**GOAL OF THE EXERCISE:**
Search term "return": please copy every line of the records below that contains it.

Dataset entries
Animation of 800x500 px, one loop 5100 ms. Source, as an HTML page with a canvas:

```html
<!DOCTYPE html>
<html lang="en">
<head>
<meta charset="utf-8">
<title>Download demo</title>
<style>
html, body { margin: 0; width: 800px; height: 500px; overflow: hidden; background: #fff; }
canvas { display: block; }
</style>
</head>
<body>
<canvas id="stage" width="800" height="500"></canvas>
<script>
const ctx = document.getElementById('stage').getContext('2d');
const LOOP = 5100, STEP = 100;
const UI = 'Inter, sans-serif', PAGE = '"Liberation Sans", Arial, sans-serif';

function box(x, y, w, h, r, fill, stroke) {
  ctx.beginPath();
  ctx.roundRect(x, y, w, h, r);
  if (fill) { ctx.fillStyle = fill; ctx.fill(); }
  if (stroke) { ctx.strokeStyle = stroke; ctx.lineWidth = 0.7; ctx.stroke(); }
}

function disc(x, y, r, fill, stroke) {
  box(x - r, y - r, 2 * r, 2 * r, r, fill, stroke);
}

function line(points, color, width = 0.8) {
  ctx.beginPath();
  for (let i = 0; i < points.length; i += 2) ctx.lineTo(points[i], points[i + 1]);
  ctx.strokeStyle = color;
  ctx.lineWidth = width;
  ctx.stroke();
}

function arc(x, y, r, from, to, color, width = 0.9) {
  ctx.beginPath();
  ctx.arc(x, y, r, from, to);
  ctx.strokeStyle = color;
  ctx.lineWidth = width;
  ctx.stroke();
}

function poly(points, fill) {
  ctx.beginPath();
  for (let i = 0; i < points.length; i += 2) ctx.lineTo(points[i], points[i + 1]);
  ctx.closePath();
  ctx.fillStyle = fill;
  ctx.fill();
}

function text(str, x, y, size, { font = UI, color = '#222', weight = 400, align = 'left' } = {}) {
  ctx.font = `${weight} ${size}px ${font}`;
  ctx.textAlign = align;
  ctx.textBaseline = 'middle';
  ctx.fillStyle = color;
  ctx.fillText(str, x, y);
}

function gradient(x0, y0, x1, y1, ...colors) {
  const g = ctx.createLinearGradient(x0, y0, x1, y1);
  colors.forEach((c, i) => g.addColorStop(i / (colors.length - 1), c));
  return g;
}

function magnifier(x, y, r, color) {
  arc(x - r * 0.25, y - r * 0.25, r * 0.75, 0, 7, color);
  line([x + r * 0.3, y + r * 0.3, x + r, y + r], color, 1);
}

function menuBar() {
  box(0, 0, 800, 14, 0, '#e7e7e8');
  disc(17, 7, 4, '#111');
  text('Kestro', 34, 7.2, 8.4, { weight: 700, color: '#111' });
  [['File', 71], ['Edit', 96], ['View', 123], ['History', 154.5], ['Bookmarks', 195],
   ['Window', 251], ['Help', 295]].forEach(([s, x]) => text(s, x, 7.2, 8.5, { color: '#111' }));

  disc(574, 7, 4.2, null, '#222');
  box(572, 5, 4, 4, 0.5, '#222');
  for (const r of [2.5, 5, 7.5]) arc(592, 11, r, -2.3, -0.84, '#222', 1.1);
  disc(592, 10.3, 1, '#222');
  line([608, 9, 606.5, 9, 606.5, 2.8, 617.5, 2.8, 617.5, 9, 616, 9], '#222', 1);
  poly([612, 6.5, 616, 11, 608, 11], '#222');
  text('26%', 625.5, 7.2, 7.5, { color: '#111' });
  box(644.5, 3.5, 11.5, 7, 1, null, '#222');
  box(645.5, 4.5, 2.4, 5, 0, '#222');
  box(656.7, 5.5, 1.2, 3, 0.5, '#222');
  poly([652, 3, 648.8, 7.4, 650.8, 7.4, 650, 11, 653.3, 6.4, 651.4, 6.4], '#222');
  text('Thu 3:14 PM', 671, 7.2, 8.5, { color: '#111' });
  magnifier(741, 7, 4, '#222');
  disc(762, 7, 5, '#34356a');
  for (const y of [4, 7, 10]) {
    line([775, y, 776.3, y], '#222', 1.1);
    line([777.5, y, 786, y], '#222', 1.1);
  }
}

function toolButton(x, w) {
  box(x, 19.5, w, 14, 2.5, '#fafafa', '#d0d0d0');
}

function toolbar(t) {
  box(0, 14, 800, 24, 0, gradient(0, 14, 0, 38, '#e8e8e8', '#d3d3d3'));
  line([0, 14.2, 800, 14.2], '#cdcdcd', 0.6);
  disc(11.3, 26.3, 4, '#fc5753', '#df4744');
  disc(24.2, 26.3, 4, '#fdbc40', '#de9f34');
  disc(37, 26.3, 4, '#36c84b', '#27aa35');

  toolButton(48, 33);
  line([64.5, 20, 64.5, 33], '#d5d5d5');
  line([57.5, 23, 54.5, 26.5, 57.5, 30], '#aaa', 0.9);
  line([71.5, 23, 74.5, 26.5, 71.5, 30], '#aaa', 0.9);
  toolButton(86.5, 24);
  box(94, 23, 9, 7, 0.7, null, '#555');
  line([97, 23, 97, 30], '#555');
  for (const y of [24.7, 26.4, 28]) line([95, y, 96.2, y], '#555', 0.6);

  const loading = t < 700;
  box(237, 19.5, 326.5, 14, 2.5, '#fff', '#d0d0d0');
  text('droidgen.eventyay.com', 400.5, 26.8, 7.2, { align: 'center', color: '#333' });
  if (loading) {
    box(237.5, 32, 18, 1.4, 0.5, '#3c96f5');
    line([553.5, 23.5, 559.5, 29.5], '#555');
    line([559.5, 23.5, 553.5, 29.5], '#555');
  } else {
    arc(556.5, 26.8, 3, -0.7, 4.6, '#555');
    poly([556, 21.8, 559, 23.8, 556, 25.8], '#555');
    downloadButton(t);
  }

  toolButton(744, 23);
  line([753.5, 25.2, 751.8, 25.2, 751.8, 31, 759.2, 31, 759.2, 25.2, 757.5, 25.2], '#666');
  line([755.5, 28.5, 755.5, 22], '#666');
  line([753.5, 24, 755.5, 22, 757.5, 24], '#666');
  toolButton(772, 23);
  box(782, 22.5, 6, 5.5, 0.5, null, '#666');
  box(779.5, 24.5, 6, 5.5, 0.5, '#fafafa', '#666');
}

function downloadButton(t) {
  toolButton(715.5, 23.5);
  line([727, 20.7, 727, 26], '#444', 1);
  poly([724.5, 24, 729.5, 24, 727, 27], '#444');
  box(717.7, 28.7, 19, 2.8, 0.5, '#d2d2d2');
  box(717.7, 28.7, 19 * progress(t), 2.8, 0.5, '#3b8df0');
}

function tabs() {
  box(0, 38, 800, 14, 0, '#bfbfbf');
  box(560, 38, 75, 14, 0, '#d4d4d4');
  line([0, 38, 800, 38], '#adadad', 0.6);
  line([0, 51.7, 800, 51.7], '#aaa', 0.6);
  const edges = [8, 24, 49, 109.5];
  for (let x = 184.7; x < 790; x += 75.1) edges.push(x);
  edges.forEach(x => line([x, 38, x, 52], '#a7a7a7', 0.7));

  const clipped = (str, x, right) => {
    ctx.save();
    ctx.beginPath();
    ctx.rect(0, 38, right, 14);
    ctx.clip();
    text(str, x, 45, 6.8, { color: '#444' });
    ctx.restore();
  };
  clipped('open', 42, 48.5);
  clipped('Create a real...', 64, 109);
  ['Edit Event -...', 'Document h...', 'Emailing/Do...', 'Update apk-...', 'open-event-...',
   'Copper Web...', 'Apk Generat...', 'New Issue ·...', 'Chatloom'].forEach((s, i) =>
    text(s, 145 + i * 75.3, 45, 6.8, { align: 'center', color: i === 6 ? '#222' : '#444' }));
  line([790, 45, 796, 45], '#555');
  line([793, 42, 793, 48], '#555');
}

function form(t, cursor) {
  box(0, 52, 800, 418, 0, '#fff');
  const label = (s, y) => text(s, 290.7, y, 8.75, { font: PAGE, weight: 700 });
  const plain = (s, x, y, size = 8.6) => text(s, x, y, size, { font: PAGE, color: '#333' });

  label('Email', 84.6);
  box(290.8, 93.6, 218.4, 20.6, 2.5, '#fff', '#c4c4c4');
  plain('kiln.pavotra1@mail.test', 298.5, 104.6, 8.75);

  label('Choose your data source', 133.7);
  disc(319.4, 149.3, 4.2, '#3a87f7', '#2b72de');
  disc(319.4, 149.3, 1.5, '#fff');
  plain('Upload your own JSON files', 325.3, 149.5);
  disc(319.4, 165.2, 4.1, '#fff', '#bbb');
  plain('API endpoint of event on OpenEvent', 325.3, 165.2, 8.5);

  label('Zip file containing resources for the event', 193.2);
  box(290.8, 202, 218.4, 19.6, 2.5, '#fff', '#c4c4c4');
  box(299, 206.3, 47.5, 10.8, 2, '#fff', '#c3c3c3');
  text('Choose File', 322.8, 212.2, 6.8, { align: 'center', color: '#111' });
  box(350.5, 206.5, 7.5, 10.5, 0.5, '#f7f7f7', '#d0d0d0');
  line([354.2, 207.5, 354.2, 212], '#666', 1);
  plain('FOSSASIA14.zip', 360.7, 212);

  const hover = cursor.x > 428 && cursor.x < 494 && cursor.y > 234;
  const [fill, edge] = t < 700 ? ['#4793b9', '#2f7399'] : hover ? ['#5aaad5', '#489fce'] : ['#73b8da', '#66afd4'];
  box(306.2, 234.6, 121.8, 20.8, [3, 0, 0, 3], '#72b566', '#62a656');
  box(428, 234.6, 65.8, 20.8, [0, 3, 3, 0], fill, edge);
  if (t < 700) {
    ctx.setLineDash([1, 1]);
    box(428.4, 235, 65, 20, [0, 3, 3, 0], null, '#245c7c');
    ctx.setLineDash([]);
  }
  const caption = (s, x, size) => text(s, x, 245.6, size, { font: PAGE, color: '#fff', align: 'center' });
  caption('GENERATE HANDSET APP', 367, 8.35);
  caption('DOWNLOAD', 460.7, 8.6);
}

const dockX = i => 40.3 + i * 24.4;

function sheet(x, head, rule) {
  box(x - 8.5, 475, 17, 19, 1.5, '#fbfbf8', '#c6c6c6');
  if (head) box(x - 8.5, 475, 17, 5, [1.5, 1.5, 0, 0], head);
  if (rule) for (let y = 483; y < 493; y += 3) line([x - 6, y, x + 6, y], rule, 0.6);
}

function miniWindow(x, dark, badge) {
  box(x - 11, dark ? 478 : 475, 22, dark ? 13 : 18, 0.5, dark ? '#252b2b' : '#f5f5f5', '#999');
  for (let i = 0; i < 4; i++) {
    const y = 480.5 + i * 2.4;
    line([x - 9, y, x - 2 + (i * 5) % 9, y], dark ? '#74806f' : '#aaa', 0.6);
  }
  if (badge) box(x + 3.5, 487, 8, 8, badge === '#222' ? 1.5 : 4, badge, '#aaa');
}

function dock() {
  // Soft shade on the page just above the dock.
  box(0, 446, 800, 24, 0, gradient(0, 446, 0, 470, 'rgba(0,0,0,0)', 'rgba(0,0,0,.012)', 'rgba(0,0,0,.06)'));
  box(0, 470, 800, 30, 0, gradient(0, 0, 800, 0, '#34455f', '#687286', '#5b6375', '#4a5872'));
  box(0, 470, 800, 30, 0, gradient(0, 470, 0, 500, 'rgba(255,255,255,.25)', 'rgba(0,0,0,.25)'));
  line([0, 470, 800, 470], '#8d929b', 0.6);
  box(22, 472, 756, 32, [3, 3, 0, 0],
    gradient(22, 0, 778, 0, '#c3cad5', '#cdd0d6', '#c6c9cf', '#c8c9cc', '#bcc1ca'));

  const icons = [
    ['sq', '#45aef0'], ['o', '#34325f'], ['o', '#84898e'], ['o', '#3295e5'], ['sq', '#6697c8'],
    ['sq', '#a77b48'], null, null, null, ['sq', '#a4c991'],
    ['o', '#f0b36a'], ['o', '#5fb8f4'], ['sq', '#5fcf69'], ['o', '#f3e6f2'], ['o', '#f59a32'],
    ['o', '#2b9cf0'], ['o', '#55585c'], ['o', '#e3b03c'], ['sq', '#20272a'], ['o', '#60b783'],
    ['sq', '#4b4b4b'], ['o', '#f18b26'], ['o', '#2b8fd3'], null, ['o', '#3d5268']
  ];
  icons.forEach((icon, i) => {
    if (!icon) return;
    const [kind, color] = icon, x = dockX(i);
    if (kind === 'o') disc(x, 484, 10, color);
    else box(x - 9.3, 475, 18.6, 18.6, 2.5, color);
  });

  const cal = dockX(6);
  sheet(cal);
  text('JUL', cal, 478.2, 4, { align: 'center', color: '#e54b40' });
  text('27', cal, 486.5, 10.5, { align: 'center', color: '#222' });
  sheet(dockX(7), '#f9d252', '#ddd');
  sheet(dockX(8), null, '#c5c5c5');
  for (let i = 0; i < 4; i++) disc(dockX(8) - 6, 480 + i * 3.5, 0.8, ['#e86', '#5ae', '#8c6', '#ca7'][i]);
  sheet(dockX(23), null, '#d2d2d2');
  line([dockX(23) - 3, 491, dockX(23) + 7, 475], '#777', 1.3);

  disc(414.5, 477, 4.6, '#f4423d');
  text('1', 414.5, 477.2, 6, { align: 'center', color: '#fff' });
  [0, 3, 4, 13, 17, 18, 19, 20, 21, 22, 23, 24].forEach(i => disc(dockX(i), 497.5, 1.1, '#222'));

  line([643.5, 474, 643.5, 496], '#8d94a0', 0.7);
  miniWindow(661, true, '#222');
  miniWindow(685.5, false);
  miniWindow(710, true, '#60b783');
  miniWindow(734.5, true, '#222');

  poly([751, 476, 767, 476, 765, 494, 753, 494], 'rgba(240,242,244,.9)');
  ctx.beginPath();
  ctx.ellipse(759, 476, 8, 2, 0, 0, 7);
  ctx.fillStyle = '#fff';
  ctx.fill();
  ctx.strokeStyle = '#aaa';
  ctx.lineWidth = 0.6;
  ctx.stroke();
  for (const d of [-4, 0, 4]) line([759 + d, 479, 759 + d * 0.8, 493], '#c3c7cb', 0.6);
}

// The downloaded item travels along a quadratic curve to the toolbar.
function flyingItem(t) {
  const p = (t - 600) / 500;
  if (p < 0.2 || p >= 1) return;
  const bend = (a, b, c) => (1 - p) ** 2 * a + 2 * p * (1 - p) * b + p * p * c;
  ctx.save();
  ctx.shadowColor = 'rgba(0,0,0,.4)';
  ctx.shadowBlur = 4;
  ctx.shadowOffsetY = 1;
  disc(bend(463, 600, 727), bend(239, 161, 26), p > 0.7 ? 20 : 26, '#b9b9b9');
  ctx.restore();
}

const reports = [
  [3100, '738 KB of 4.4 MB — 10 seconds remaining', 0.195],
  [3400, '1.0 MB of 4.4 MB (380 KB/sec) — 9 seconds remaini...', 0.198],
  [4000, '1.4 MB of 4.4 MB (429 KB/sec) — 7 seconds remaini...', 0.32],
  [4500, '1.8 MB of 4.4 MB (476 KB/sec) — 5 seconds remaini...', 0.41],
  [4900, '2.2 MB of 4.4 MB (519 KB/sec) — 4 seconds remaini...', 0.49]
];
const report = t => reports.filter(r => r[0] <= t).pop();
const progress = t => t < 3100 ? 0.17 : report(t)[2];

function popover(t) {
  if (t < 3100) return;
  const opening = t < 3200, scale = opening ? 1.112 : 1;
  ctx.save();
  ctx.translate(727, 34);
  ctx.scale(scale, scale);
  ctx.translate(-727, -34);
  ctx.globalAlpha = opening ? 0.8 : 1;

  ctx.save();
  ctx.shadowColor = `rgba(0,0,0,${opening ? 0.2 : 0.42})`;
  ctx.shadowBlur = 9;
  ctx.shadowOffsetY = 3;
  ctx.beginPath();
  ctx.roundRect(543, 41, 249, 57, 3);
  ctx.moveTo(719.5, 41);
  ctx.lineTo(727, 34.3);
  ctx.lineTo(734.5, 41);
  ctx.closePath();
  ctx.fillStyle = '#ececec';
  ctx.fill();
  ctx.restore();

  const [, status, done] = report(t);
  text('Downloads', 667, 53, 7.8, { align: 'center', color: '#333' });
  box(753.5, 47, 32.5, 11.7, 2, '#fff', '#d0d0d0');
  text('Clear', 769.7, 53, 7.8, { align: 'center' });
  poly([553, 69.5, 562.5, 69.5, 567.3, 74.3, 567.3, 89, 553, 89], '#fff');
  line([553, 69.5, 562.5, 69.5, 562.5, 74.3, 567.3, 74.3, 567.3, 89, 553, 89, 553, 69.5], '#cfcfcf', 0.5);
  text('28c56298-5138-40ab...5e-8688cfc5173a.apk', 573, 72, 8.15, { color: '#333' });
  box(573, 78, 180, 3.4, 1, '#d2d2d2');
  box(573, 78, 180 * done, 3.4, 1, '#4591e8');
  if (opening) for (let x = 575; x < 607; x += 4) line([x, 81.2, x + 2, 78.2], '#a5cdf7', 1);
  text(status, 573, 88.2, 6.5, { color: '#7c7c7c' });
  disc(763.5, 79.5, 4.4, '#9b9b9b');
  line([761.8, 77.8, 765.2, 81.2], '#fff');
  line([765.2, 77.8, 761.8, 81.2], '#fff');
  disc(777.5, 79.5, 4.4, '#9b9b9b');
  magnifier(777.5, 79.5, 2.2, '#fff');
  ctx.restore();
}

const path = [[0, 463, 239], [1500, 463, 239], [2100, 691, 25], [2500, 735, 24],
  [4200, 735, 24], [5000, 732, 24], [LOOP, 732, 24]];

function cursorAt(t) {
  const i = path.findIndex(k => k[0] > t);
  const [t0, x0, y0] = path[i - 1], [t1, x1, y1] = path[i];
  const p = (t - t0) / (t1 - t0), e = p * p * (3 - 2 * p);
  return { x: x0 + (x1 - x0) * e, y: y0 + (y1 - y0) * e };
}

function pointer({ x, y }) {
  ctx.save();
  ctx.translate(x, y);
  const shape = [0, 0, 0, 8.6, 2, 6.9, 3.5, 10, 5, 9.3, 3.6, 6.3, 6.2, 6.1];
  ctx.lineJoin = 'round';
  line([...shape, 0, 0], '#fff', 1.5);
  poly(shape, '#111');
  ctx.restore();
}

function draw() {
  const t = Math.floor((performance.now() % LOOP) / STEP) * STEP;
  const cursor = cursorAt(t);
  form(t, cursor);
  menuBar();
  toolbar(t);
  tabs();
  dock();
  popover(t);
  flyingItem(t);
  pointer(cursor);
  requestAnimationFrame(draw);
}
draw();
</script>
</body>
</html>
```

**SOLUTION FOR THIS PROBLEM:**
  return g;
    if (!icon) return;
  if (p < 0.2 || p >= 1) return;
  if (t < 3100) return;
  return { x: x0 + (x1 - x0) * e, y: y0 + (y1 - y0) * e };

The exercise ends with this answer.